Exercise brief |
Report back each line of the records that contains the string "barn".

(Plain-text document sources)
┄┄┄┄┄┄┄┄┄┄┄┄┄┄┄┄┄┄┄┄
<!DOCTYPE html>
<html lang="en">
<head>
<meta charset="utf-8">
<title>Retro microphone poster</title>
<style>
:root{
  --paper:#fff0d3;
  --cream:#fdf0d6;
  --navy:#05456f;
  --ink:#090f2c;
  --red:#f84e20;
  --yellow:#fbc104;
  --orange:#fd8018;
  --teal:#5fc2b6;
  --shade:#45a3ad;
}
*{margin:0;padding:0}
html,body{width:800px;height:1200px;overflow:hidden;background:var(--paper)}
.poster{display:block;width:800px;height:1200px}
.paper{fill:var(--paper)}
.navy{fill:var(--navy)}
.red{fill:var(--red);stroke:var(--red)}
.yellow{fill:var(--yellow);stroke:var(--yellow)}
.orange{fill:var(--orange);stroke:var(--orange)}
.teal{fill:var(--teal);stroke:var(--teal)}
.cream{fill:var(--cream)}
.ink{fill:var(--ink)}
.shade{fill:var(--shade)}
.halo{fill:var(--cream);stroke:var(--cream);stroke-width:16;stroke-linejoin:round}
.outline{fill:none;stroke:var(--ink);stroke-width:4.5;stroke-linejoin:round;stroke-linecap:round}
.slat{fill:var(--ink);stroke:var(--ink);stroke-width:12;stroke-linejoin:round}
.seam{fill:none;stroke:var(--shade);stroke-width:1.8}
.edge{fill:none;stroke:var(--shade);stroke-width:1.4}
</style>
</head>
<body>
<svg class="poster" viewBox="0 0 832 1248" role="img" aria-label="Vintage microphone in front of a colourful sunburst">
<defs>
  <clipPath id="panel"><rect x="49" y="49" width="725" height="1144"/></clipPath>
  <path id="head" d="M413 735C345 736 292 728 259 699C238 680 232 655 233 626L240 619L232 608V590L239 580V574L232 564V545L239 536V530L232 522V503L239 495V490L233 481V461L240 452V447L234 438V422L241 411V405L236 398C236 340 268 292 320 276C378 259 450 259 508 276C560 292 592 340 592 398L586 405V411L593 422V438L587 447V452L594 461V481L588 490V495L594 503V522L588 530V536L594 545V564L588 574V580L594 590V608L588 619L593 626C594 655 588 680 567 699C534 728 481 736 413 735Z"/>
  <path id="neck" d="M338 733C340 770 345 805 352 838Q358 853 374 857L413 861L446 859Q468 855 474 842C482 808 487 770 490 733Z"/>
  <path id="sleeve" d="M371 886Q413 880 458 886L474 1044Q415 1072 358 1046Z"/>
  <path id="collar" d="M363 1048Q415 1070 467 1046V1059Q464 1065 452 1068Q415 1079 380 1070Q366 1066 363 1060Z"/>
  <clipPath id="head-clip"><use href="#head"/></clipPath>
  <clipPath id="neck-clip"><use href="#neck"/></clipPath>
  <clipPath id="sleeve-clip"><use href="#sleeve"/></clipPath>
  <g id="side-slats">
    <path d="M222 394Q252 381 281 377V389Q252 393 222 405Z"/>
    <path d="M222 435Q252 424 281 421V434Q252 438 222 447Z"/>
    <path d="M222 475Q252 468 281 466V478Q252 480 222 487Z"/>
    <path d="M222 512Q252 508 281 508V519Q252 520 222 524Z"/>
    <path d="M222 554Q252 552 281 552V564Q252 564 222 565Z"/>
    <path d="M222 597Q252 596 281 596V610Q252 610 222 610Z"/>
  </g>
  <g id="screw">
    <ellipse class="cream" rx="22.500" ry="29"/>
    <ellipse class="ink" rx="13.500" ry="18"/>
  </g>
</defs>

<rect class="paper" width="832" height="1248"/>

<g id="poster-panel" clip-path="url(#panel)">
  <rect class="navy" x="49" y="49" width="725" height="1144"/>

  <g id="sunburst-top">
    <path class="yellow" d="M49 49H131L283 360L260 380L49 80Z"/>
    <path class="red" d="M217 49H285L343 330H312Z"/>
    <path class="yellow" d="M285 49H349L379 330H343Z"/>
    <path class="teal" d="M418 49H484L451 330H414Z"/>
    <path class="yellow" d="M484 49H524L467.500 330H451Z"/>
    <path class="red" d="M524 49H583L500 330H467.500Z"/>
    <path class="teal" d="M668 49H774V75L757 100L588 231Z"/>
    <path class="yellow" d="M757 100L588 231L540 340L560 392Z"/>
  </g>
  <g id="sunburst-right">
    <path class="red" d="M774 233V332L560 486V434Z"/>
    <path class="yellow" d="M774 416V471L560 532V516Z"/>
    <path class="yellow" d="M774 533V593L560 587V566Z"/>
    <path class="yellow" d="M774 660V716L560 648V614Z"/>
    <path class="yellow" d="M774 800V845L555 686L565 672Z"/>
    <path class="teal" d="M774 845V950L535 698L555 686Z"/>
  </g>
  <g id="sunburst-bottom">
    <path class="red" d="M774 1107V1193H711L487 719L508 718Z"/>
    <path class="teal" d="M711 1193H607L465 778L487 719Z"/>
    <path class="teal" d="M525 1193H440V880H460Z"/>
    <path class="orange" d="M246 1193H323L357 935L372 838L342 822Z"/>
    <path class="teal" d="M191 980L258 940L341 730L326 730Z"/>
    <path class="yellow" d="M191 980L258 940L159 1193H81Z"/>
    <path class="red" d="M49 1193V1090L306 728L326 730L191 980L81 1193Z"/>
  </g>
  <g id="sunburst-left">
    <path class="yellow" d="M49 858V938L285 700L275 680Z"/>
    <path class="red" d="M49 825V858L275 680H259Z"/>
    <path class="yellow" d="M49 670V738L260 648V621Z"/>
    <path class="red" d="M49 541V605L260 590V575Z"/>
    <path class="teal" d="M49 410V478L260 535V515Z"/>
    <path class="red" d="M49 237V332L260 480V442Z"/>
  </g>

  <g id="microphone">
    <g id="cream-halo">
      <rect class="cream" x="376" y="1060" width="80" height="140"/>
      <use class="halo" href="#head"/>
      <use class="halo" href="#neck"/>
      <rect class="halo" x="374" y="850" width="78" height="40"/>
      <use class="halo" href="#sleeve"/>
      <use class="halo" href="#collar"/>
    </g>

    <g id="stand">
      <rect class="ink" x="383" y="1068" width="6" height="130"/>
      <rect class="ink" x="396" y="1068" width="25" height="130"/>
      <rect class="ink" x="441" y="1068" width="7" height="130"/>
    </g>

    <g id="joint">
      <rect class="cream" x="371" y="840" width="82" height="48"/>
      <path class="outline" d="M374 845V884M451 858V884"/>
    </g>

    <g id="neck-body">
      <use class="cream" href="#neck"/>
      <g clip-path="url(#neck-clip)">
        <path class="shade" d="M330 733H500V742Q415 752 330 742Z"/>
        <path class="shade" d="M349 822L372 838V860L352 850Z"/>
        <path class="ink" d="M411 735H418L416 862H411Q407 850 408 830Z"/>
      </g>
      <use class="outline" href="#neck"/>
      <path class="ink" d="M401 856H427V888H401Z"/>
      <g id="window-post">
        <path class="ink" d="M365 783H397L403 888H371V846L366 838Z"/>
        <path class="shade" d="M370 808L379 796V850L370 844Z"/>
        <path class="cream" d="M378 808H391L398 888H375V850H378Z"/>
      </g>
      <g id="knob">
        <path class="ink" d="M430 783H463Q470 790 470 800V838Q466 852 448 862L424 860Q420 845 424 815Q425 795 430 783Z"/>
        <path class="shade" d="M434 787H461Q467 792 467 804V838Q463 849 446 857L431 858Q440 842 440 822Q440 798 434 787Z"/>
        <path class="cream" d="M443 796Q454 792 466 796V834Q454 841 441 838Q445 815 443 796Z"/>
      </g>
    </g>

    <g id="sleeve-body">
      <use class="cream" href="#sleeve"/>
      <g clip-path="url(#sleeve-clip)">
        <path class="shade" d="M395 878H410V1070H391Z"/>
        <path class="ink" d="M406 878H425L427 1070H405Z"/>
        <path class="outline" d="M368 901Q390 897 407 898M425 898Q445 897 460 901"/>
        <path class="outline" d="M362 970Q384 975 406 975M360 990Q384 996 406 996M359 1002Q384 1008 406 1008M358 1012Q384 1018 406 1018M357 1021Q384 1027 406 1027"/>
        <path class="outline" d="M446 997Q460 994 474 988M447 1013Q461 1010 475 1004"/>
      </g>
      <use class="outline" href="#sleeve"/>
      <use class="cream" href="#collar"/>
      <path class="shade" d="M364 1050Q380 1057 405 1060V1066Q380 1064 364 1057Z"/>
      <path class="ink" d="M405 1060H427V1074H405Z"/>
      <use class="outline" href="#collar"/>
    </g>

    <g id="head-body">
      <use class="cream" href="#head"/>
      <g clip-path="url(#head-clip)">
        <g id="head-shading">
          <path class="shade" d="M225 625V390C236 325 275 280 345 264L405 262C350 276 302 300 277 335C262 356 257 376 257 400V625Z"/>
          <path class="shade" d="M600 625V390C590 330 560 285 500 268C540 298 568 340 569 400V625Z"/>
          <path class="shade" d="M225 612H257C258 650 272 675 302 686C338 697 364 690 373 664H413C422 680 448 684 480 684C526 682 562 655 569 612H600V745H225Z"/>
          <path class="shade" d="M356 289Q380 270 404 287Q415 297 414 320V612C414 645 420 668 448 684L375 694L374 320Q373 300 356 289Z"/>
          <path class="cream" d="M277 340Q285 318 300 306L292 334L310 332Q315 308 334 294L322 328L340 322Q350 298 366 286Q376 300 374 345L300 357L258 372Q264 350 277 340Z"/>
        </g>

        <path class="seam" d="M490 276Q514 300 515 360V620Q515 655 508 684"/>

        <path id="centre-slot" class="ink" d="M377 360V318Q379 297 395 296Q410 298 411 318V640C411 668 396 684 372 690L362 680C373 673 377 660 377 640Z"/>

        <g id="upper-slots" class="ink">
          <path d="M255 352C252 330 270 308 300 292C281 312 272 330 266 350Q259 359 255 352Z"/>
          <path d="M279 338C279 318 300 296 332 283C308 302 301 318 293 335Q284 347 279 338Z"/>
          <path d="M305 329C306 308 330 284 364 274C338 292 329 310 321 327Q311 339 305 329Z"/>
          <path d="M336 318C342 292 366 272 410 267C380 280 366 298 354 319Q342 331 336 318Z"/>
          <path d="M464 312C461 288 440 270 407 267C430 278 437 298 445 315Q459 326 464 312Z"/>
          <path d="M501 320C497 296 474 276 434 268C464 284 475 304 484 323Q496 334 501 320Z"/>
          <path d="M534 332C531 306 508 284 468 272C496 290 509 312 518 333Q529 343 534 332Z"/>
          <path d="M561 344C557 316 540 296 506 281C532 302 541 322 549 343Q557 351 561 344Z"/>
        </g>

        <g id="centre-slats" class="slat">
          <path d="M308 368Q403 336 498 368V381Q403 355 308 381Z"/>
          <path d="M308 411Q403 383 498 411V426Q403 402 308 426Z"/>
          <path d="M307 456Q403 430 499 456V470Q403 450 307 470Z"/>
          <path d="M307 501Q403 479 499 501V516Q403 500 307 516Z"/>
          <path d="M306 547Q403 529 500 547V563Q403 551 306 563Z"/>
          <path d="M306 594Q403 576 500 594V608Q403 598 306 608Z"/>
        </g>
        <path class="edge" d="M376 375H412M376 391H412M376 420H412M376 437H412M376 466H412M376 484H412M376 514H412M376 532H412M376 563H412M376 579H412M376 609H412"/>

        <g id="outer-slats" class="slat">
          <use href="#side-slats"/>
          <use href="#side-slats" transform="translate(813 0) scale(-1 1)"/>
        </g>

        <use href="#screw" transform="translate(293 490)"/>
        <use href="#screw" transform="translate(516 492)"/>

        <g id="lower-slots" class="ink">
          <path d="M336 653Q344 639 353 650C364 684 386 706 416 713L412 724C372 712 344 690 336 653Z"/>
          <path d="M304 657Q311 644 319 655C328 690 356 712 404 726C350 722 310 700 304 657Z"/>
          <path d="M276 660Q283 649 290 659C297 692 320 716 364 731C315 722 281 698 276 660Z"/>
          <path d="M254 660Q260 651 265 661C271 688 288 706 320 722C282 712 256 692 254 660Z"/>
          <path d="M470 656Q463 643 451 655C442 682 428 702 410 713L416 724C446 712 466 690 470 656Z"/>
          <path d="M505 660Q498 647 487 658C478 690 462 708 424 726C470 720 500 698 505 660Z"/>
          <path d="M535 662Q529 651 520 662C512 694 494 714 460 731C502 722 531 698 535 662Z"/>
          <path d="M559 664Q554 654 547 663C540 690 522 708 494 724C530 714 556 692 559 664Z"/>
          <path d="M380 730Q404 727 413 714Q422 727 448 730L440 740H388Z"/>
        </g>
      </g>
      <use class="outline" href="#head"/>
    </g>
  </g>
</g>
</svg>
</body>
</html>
┄┄┄┄┄┄┄┄┄┄┄┄┄┄┄┄┄┄┄┄
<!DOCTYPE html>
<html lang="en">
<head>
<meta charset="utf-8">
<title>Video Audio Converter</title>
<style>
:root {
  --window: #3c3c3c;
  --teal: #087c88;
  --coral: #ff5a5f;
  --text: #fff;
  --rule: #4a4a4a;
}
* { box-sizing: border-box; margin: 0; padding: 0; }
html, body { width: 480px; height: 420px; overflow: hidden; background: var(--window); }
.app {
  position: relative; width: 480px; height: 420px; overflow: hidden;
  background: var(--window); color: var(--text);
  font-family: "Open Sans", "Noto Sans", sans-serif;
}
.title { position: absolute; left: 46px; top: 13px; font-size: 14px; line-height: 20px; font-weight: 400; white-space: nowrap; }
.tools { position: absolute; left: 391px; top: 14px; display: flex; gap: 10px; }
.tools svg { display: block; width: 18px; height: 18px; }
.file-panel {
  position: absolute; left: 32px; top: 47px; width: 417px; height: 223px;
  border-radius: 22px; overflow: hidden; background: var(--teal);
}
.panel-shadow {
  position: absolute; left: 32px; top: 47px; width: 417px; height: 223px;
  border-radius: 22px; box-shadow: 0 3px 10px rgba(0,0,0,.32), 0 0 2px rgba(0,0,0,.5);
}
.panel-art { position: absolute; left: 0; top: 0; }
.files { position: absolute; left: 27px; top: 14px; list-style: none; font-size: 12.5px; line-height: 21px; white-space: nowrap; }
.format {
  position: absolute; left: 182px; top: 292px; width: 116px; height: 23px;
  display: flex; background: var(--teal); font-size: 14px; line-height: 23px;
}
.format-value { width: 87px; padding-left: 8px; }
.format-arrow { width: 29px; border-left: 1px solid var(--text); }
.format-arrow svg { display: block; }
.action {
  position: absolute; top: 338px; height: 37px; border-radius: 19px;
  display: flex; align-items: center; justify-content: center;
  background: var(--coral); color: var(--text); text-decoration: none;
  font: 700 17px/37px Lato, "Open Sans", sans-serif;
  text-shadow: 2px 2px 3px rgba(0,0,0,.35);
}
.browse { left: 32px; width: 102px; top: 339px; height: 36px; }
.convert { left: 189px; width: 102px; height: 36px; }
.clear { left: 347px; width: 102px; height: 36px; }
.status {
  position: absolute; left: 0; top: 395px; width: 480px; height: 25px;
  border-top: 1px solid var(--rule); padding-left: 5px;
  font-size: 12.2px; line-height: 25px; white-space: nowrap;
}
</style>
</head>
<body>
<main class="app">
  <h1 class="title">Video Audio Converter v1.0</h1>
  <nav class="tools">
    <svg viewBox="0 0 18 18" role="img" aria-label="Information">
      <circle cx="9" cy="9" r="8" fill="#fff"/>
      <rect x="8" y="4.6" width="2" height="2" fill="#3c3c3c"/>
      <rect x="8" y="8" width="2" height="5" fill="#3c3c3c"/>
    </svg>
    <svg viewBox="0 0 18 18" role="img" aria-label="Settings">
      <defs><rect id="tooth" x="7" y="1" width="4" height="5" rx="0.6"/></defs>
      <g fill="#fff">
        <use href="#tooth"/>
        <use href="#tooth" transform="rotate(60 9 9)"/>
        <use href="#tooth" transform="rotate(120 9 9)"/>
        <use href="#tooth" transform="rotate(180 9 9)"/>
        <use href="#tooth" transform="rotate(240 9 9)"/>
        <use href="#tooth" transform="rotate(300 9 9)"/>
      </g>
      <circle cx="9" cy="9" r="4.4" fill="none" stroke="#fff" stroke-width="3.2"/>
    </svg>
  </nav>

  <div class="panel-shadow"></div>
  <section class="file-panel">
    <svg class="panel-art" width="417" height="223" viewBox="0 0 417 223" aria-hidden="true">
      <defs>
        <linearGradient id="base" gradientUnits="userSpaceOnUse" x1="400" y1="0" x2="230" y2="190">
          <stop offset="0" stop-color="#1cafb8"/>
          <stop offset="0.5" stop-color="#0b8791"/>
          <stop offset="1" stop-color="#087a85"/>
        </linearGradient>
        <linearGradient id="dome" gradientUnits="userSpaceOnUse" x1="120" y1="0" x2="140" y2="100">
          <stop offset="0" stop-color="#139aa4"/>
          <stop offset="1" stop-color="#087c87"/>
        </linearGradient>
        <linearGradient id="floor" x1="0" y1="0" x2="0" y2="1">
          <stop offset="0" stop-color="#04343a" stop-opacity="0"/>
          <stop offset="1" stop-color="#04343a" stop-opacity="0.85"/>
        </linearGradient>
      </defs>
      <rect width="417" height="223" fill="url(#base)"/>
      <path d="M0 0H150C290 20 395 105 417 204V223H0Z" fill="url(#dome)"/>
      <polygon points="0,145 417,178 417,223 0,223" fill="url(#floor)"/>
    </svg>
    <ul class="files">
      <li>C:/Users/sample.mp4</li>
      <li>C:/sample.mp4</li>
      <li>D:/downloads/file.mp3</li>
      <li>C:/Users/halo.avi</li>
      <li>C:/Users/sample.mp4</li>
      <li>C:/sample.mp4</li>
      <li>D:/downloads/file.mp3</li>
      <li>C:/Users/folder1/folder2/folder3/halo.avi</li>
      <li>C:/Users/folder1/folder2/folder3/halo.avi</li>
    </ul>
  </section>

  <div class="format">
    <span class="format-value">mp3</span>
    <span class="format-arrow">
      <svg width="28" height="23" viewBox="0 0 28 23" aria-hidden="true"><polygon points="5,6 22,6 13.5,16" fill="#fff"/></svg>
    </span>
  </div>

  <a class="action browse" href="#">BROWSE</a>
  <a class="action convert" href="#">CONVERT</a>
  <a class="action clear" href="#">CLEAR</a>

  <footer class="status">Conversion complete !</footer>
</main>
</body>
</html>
┄┄┄┄┄┄┄┄┄┄┄┄┄┄┄┄┄┄┄┄
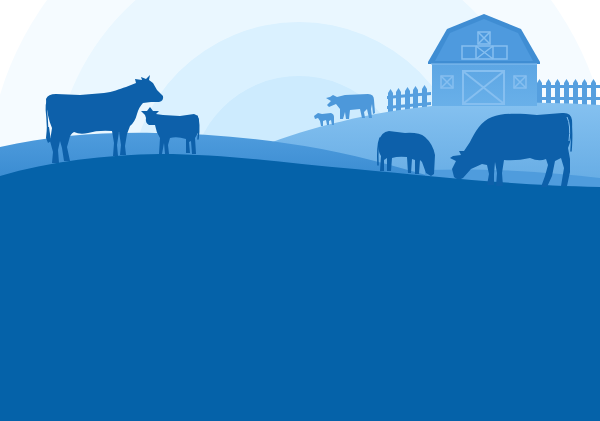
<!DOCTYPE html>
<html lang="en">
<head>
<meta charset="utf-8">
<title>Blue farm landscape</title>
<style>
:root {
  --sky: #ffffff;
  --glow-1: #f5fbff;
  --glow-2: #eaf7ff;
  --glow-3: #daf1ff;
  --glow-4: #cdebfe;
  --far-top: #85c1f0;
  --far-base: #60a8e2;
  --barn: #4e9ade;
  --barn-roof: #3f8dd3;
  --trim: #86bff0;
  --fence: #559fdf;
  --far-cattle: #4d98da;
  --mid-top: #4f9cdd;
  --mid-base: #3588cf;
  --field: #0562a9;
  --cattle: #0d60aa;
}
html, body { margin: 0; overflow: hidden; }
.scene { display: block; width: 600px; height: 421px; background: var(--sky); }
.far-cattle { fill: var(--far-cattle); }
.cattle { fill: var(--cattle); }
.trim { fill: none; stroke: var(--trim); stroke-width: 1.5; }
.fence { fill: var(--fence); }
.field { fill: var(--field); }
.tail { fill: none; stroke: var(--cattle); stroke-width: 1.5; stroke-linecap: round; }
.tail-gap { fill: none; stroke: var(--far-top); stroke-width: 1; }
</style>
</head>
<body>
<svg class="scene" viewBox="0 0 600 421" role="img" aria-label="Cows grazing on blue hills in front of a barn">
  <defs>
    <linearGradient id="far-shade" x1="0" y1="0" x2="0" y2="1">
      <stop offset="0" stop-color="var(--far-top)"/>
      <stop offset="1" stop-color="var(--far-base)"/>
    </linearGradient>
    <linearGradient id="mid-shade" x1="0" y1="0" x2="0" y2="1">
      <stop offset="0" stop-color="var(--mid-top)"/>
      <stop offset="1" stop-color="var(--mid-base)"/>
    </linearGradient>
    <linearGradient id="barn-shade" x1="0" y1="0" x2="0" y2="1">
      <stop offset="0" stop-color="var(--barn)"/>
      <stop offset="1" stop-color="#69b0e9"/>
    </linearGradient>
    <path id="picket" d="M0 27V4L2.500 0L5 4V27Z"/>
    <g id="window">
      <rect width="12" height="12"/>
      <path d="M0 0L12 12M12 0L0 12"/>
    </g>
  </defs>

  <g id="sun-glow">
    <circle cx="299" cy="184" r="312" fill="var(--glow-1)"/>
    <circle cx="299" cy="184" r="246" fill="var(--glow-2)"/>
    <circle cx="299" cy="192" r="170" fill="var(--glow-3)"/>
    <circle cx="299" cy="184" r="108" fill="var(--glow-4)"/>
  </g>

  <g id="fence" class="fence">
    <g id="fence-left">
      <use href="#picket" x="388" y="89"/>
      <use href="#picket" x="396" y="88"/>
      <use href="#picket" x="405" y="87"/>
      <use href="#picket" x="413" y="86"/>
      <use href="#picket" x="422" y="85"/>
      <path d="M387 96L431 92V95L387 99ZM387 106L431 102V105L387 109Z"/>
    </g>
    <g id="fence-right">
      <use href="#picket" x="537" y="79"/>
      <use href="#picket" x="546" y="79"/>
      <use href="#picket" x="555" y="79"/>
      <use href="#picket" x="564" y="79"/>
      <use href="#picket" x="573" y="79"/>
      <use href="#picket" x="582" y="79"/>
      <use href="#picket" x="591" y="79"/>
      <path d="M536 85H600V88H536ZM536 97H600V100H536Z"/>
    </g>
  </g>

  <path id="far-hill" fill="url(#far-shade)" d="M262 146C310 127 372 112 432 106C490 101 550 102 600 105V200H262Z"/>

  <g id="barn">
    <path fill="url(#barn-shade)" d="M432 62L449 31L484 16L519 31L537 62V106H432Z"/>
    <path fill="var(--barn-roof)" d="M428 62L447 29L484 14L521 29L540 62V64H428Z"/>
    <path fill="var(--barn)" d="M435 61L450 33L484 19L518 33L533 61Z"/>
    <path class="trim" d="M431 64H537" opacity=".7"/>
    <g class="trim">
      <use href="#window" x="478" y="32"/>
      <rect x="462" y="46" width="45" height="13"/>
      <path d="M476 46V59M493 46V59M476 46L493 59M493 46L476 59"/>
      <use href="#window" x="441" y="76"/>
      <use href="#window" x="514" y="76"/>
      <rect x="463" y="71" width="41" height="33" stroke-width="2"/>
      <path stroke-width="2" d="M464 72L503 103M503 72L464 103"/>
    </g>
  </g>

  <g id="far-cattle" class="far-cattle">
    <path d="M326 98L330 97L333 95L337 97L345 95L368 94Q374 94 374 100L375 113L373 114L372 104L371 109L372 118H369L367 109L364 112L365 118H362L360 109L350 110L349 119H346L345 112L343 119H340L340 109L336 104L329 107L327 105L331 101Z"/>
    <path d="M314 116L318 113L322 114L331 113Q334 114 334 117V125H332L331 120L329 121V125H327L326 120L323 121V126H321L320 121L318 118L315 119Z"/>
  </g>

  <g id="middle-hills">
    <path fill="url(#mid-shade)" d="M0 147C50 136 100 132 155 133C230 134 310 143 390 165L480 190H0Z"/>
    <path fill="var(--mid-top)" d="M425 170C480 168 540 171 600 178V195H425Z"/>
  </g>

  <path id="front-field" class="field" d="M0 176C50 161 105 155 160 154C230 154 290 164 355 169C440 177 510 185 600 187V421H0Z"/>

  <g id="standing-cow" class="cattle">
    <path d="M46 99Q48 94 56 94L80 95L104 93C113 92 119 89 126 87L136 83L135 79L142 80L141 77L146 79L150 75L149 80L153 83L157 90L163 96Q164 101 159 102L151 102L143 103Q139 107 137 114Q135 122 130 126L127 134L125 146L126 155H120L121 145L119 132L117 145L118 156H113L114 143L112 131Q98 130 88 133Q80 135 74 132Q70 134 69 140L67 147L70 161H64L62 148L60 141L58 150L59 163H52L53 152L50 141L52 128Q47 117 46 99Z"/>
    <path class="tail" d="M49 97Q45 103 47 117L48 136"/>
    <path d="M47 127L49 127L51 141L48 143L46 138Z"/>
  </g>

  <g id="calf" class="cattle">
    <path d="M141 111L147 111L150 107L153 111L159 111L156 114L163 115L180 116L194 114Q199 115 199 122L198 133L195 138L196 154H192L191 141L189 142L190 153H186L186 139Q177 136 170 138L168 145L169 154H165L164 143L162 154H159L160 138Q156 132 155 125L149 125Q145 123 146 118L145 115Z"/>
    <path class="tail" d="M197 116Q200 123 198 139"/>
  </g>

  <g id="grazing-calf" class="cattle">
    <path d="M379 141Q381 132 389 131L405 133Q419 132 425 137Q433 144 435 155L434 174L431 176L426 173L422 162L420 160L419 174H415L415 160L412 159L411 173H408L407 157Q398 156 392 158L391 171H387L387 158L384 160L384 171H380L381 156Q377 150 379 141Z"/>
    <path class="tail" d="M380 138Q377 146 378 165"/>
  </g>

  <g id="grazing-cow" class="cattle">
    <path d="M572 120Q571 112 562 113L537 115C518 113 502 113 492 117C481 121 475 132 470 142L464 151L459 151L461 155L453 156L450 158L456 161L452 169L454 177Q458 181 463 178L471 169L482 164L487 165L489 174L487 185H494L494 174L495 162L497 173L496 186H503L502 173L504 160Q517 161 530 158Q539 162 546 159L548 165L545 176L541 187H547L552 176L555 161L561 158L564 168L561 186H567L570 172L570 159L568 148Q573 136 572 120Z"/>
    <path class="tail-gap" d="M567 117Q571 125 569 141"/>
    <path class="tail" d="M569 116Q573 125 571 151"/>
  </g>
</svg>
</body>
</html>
┄┄┄┄┄┄┄┄┄┄┄┄┄┄┄┄┄┄┄┄
Solved problem |
  --barn: #4e9ade;
  --barn-roof: #3f8dd3;
<svg class="scene" viewBox="0 0 600 421" role="img" aria-label="Cows grazing on blue hills in front of a barn">
    <linearGradient id="barn-shade" x1="0" y1="0" x2="0" y2="1">
      <stop offset="0" stop-color="var(--barn)"/>
  <g id="barn">
    <path fill="url(#barn-shade)" d="M432 62L449 31L484 16L519 31L537 62V106H432Z"/>
    <path fill="var(--barn-roof)" d="M428 62L447 29L484 14L521 29L540 62V64H428Z"/>
    <path fill="var(--barn)" d="M435 61L450 33L484 19L518 33L533 61Z"/>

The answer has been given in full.